* **Directions**
Copy every line below that has the word "lead" in it.

* **Records to use**
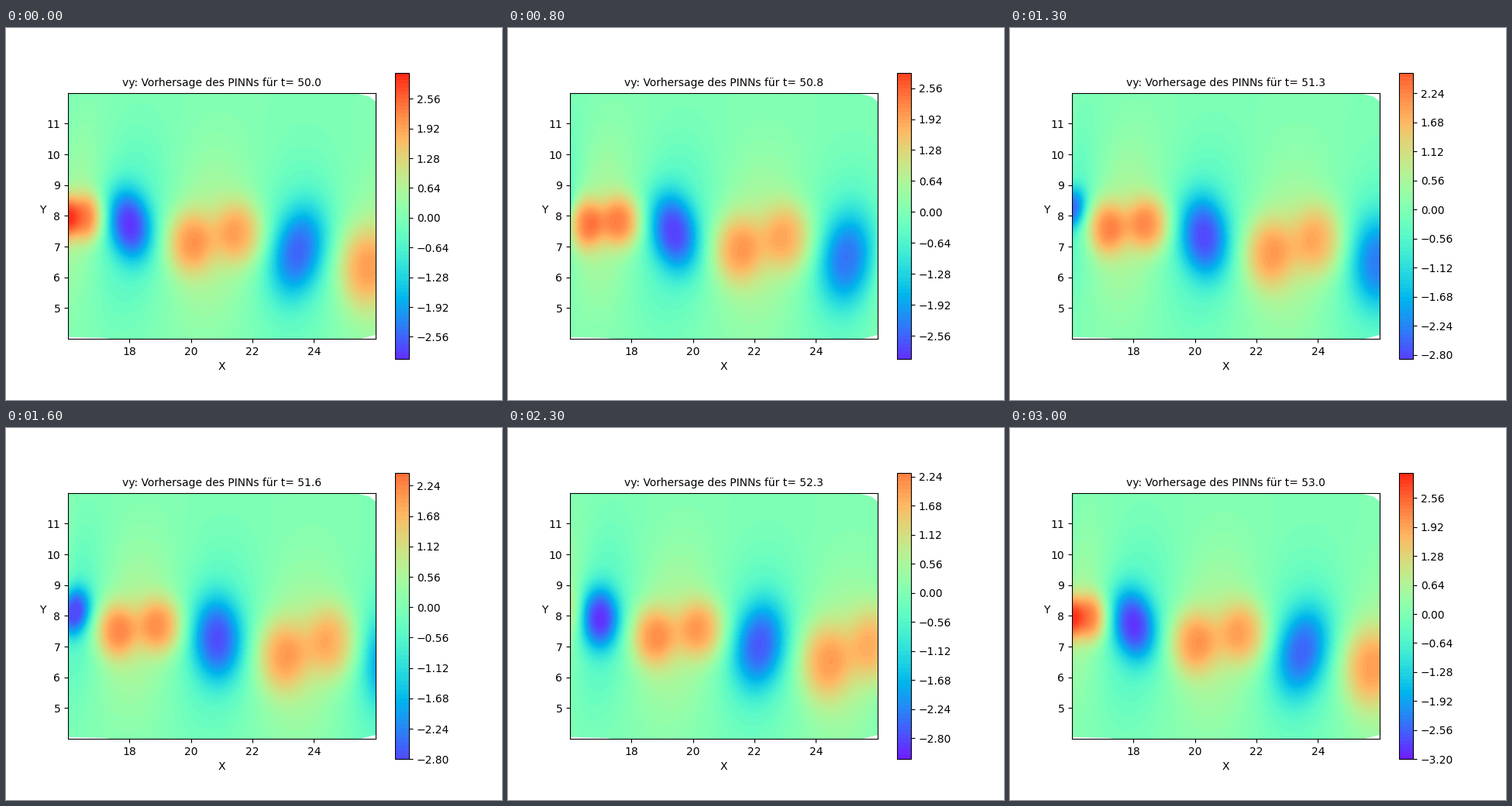
A matplotlib script that plays this animation: 640 by 480 pixels, repeating every 3100 ms.

```python
import numpy as np
import matplotlib.pyplot as plt
from matplotlib.animation import FuncAnimation

FRAMES = 31
PERIOD = 30    # frames between two vortices
STEP = 0.08    # spacing of the contour levels
VMAX = 3.45    # colour range
START, SPEED, ONSET, EASE = 15.42, 0.19, 17.5, 7   # drift of the vortex street

X, Y = np.meshgrid(np.linspace(16, 26, 301), np.linspace(4, 12, 241))

# Key points (frame, count) for the number of levels above and below zero
HIGH = ((0, 39), (5, 39), (8, 36), (20, 29), (24, 29), (27, 38), (30, 39))
LOW = ((0, 38), (8, 38), (12, 36), (16, 35), (20, 40), (30, 40))

# Corners outside the sampled area
GAPS = [
    [(25.3, 12), (25.8, 11.88), (26, 11.72), (26, 12)],
    [(25.5, 4), (26, 4.13), (26, 4)],
    [(16, 4.06), (17.2, 4.03), (17.4, 4), (16, 4)],
    [(16, 11.95), (16.15, 12), (16, 12)],
]


def smooth(t):
    t = np.clip(t, 0, 1)
    return t * t * (3 - 2 * t)


def grow(t, size, rate):
    return size * (1 - np.exp(-t / rate))


def drift(age):
    """Position of a structure that starts at rest and speeds up."""
    return START + SPEED * EASE * np.log1p(np.exp((age - ONSET) / EASE))


def age_at(x):
    """Inverse of drift."""
    return ONSET + EASE * np.log(np.expm1((x - START) / (SPEED * EASE)))


def blob(x, y, amp, sx, sy, shear=0.0):
    u = (X - x - shear * (Y - y)) / sx
    v = (Y - y) / sy
    return amp * np.exp(-(u**2 + v**2) ** 1.25)


def wave(i):
    """Broad alternating background that travels with the vortices."""
    lean = np.maximum(X - 0.1 * (Y - 7.5), START + 0.1)
    phase = 2 * np.pi * (age_at(lean) - i) / PERIOD
    middle = 7.9 - 0.14 * (X - 16)
    return -grow(X - 15, 0.75, 1) * np.cos(phase) * np.exp(-((Y - middle) / 2.8) ** 2)


def sinking(age):
    amp = (2.75 - 0.016 * age) * smooth(age / 18)
    size = max(age, 3)
    shear = -0.15 * np.cos(2 * np.pi * (age - 35) / 50)
    return blob(drift(age), 8.6 - 0.029 * age, -amp,
                grow(size, 0.92, 17), grow(size, 1.6, 22), shear)


def rising(age):
    """Two lobes that are born together and move apart."""
    amp = (1.3 + 0.8 * np.exp(-age / 22)) * smooth((age + 12) / 14)
    total = 0
    for lead, fall in ((11, 0.027), (20, 0.017)):
        own = age + lead
        total = total + blob(drift(own), 7.95 - fall * age, amp,
                             grow(max(own, 5), 0.88, 18), 0.8 + 0.009 * max(age, 0))
    return total


def velocity(i):
    total = wave(i)
    for k in range(3):
        total = total + sinking(i + k * PERIOD)
    for k in range(-1, 3):
        total = total + rising(i + k * PERIOD)
    return total


def count(keys, i):
    return int(round(np.interp(i, *zip(*keys))))


def draw(i):
    fig.clear()
    ax = fig.add_subplot()
    levels = np.arange(-count(LOW, i), count(HIGH, i) + 1) * STEP
    field = np.clip(velocity(i), levels[0] + 1e-3, levels[-1] - 1e-3)
    filled = ax.contourf(X, Y, field, levels=levels, cmap="rainbow",
                         vmin=-VMAX, vmax=VMAX)
    for corner in GAPS:
        ax.add_patch(plt.Polygon(corner, fc="white", ec="none", zorder=1.5))
    ax.set_aspect("equal")
    ax.set_xlim(16.001, 25.999)
    ax.set_ylim(4.001, 11.999)
    ax.set_xlabel("X")
    ax.set_ylabel("Y", rotation=0)
    ax.set_title(f"vy: Vorhersage des PINNs für t= {50 + i / 10:.1f}", fontsize=10)
    fig.colorbar(filled, ax=ax)


fig = plt.figure(figsize=(6.4, 4.8), dpi=100)
anim = FuncAnimation(fig, draw, frames=FRAMES, interval=100, repeat=True)
plt.show()
```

* **Written solution**
    for lead, fall in ((11, 0.027), (20, 0.017)):
        own = age + lead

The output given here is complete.